What you are asked to do:
Look below and pull out each line with the word "clamp".

::::::

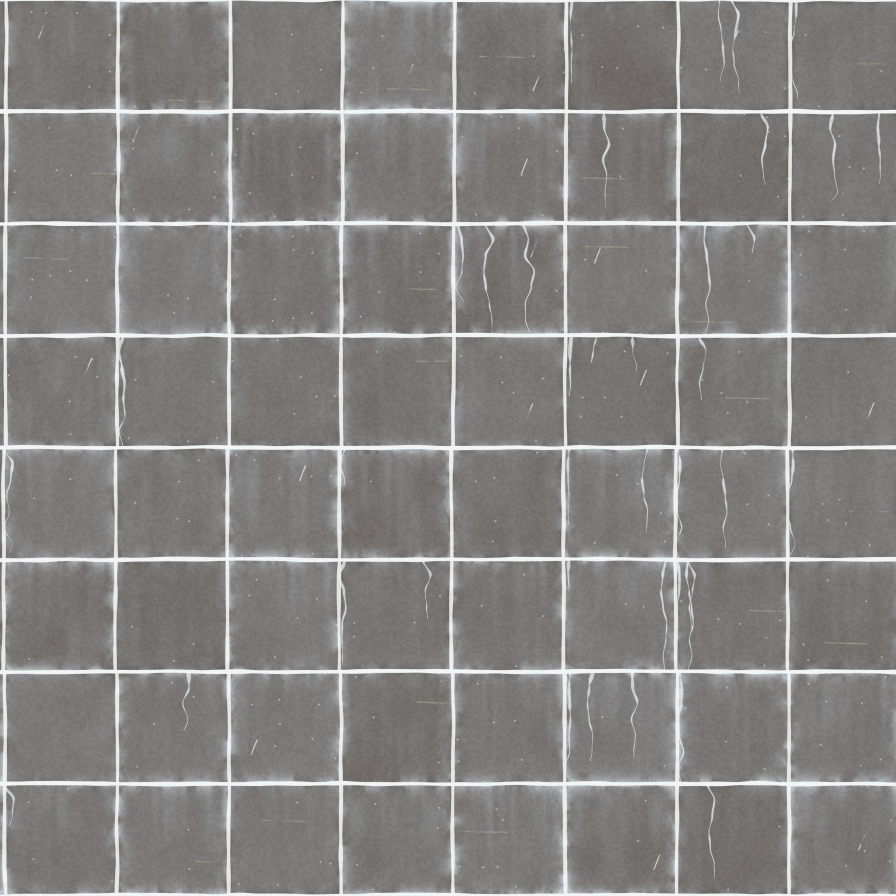
Reproduce this texture procedurally as a Shadertoy shader.

```glsl
// Weathered grey-brown square tiles, eight by eight, with pale grout, lime bloom and drips.

const float TILES = 8.0;             // repeats across and down
const vec2 GRID_SHIFT = vec2(0.0055, 0.0005);
const float ROW_SHIFT = 0.004;       // sideways jitter of each pair of rows
const vec2 GROUT_HALF = vec2(0.0020, 0.0022);
const float WOBBLE = 0.0016;         // unevenness of the grout lines
const float BLOOM_REACH = 0.050;     // edge bloom depth, in tiles
const float DRIP_WIDTH = 0.022;      // in tiles
const int DRIPS = 3;
const float SPECK_CELLS = 44.0;
const float GRAIN = 0.045;

const vec3 WARM_TILE = vec3(0.432, 0.410, 0.398);
const vec3 COOL_TILE = vec3(0.485, 0.477, 0.473);
const vec3 DARK_RIM = vec3(0.35, 0.34, 0.33);
const vec3 HAZE = vec3(0.57, 0.58, 0.59);
const vec3 LIME = vec3(0.75, 0.78, 0.80);
const vec3 GROUT = vec3(0.95, 0.96, 0.96);
const vec3 CREAM = vec3(0.87, 0.86, 0.81);
const vec3 SCRATCH = vec3(0.66, 0.64, 0.56);

float hash(vec2 p) {
    vec3 h = fract(vec3(p.xyx) * 0.1031);
    h += dot(h, h.yzx + 33.33);
    return fract((h.x + h.y) * h.z);
}

float noise(vec2 p) {
    vec2 i = floor(p), f = fract(p);
    f = f * f * (3.0 - 2.0 * f);
    return mix(mix(hash(i), hash(i + vec2(1, 0)), f.x),
               mix(hash(i + vec2(0, 1)), hash(i + vec2(1, 1)), f.x), f.y);
}

float fbm(vec2 p) {
    float sum = 0.0, amp = 0.55;
    for (int i = 0; i < 4; i++) {
        sum += amp * noise(p);
        p = p * 2.03 + 17.3;
        amp *= 0.5;
    }
    return sum;
}

float roundedBox(vec2 p, float halfSize, float radius) {
    vec2 d = abs(p) - halfSize + radius;
    return length(max(d, 0.0)) + min(max(d.x, d.y), 0.0) - radius;
}

float segment(vec2 p, vec2 a, vec2 b) {
    vec2 ab = b - a;
    return length(p - a - ab * clamp(dot(p - a, ab) / dot(ab, ab), 0.0, 1.0));
}

float fill(float d, float soft) { return 1.0 - smoothstep(-soft, soft, d); }

// Broken lime runs hanging from the top of a tile; q is centred on the tile
float drips(vec2 q, vec2 id, float soft) {
    float wetColumn = exp(-pow((id.x - 5.6) / 1.1, 2.0));
    float fall = 0.5 - q.y, mask = 0.0;
    for (int i = 0; i < DRIPS; i++) {
        vec2 seed = id * 3.7 + float(i) * 19.1;
        float present = step(hash(seed), 0.10 + 0.55 * wetColumn);
        float x = i == 0 ? -0.46 : hash(seed + 5.0) * 0.8 - 0.4;
        x += (noise(vec2(fall * 7.0, seed.x)) - 0.5) * 0.10;
        float len = 0.25 + 0.85 * hash(seed + 9.0);
        float width = DRIP_WIDTH * (1.1 - fall / len) * noise(vec2(fall * 16.0, seed.y));
        mask = max(mask, present * fill(abs(q.x - x) - width, soft) * step(fall, len));
    }
    return mask;
}

void mainImage(out vec4 fragColor, in vec2 fragCoord) {
    vec2 uv = fragCoord / iResolution.xy;
    float px = 1.0 / min(iResolution.x, iResolution.y);
    float soft = px * TILES * 0.8;

    // Tile grid with slight irregularity
    vec2 p = uv - GRID_SHIFT;
    float rowPair = floor(p.y * TILES / 2.0);
    p.x -= (hash(vec2(rowPair, 4.0)) - 0.5) * ROW_SHIFT;
    p += (vec2(noise(uv * vec2(8, 26)), noise(uv * vec2(26, 8) + 40.0)) - 0.5) * WOBBLE;
    vec2 id = mod(floor(p * TILES), TILES);
    vec2 q = fract(p * TILES) - 0.5;
    vec2 lineDist = (0.5 - abs(q)) / TILES;

    // Tile body: tone, clouding and faint vertical streaks
    float wear = hash(id + 31.0);
    float cloud = fbm(uv * 22.0);
    float streak = noise(uv * vec2(150, 11)) * noise(uv * vec2(60, 24) + 8.0);
    float tone = 0.75 * hash(id + 3.0) + 0.8 * (cloud - 0.4) + 0.1;
    vec3 col = mix(WARM_TILE, COOL_TILE, clamp(tone, 0.0, 1.0));
    float fromTop = exp(-(0.5 - q.y) / 0.35);
    col = mix(col, HAZE, clamp(streak * (0.25 + wear * fromTop), 0.0, 0.8));

    // Dark rim, then bloom creeping in from the edges
    float edge = max(-roundedBox(q, 0.485, 0.09), 0.0);
    float breakup = fbm(uv * vec2(75, 60) + 11.0);
    col = mix(col, DARK_RIM, 0.55 * exp(-edge / 0.03) * (1.0 - wear));
    float bloom = exp(-edge / BLOOM_REACH) * smoothstep(0.28, 0.75, breakup);
    col = mix(col, LIME, bloom * (0.25 + 0.75 * wear));

    // Drips, scratches and specks
    col = mix(col, mix(LIME, GROUT, breakup), 0.9 * drips(q, id, soft));
    for (int i = 0; i < 2; i++) {
        vec2 seed = id + float(i) * 13.0;
        vec2 start = vec2(hash(seed + 1.5), hash(seed + 2.5)) * 0.7 - 0.4;
        vec2 reach = i == 0 ? vec2(0.38, -0.01) : vec2(0.05, 0.13);
        float mark = fill(segment(q, start, start + reach) - 0.005, soft);
        mark *= step(hash(seed + 7.5), 0.25) * smoothstep(0.25, 0.6, breakup);
        col = mix(col, i == 0 ? SCRATCH : GROUT, 0.75 * mark);
    }
    vec2 cell = floor(uv * SPECK_CELLS), spot = fract(uv * SPECK_CELLS);
    vec2 centre = 0.2 + 0.6 * vec2(hash(cell + 6.0), hash(cell + 70.0));
    float speck = fill(length(spot - centre) - 0.035, px * SPECK_CELLS);
    col = mix(col, LIME, speck * step(hash(cell), 0.16));

    // Fine grain and grout
    col += (noise(uv * 400.0) - 0.5) * GRAIN;
    vec2 halfWidth = GROUT_HALF * (0.75 + 0.5 * noise(uv * 45.0));
    vec2 grout = 1.0 - smoothstep(halfWidth - px * 0.7, halfWidth + px * 0.7, lineDist);
    col = mix(col, mix(CREAM, GROUT, breakup + 0.3), grout.x * 0.95);
    col = mix(col, GROUT, grout.y);
    fragColor = vec4(clamp(col, 0.0, 1.0), 1.0);
}
```
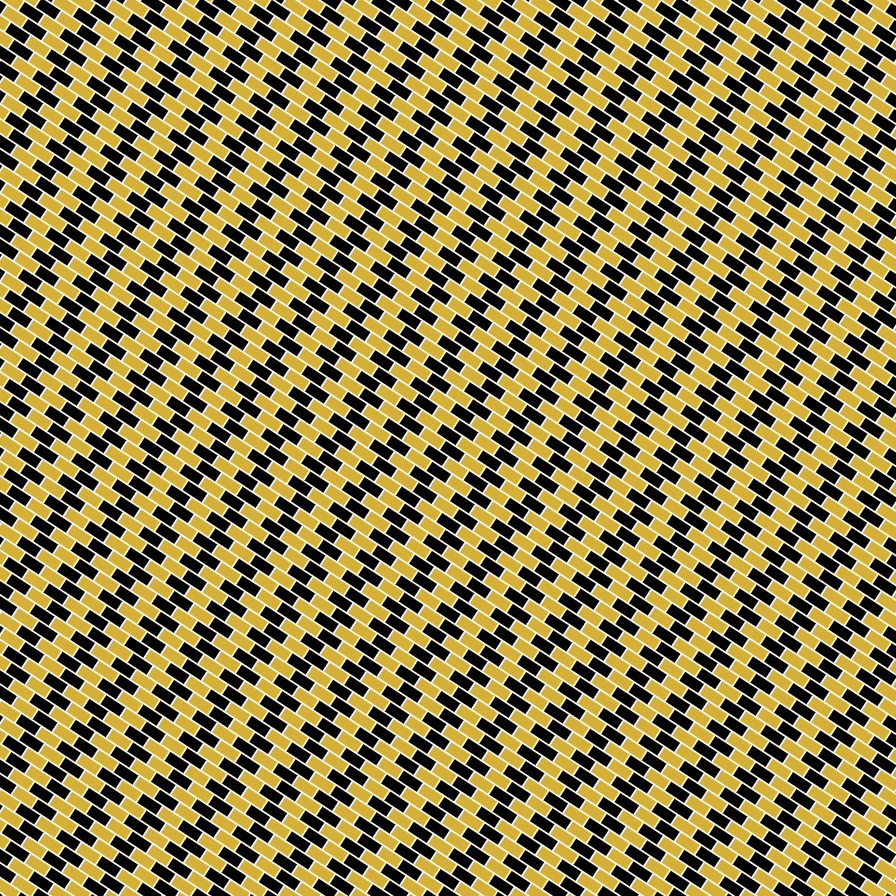
Reproduce this pattern procedurally as a Shadertoy shader.

```glsl
// Tilted running-bond bricks alternating black and gold, with thin pale mortar.
#define TILT 0.579
#define BRICK_LENGTH 0.0270
#define ROW_HEIGHT 0.0139
#define MORTAR 0.0019
#define PHASE vec2(-0.1152, 0.0132)
#define GOLD vec3(0.83, 0.69, 0.21)
#define BLACK vec3(0.012, 0.012, 0.012)
#define CREAM vec3(1.0, 0.985, 0.94)

// Signed distance to an axis-aligned box
float boxDistance(vec2 p, vec2 halfSize) {
    vec2 d = abs(p) - halfSize;
    return length(max(d, 0.0)) + min(max(d.x, d.y), 0.0);
}

void mainImage(out vec4 fragColor, in vec2 fragCoord) {
    float shortSide = min(iResolution.x, iResolution.y);
    vec2 p = (fragCoord - 0.5 * iResolution.xy) / shortSide;
    float pixel = 1.0 / shortSide;

    // Rotated frame: x runs along a course, y across courses
    float c = cos(TILT), s = sin(TILT);
    vec2 wall = vec2(c * p.x - s * p.y, s * p.x + c * p.y) - PHASE;

    // Every other course is shifted by half a brick
    vec2 brickSize = vec2(BRICK_LENGTH, ROW_HEIGHT);
    vec2 grid = wall / brickSize + 0.5;
    float row = floor(grid.y);
    grid.x -= 0.5 * mod(row, 2.0);
    vec2 local = (fract(grid) - 0.5) * brickSize;

    // Colours alternate along each course
    float isGold = mod(floor(grid.x), 2.0);
    vec3 brickColor = mix(BLACK, GOLD, isGold);

    // Mortar surrounds each brick
    float edge = boxDistance(local, 0.5 * (brickSize - MORTAR));
    float coverage = clamp(0.5 - edge / pixel, 0.0, 1.0);
    fragColor = vec4(mix(CREAM, brickColor, coverage), 1.0);
}
```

::::::

Exercise answer:
    return length(p - a - ab * clamp(dot(p - a, ab) / dot(ab, ab), 0.0, 1.0));
    vec3 col = mix(WARM_TILE, COOL_TILE, clamp(tone, 0.0, 1.0));
    col = mix(col, HAZE, clamp(streak * (0.25 + wear * fromTop), 0.0, 0.8));
    fragColor = vec4(clamp(col, 0.0, 1.0), 1.0);
    float coverage = clamp(0.5 - edge / pixel, 0.0, 1.0);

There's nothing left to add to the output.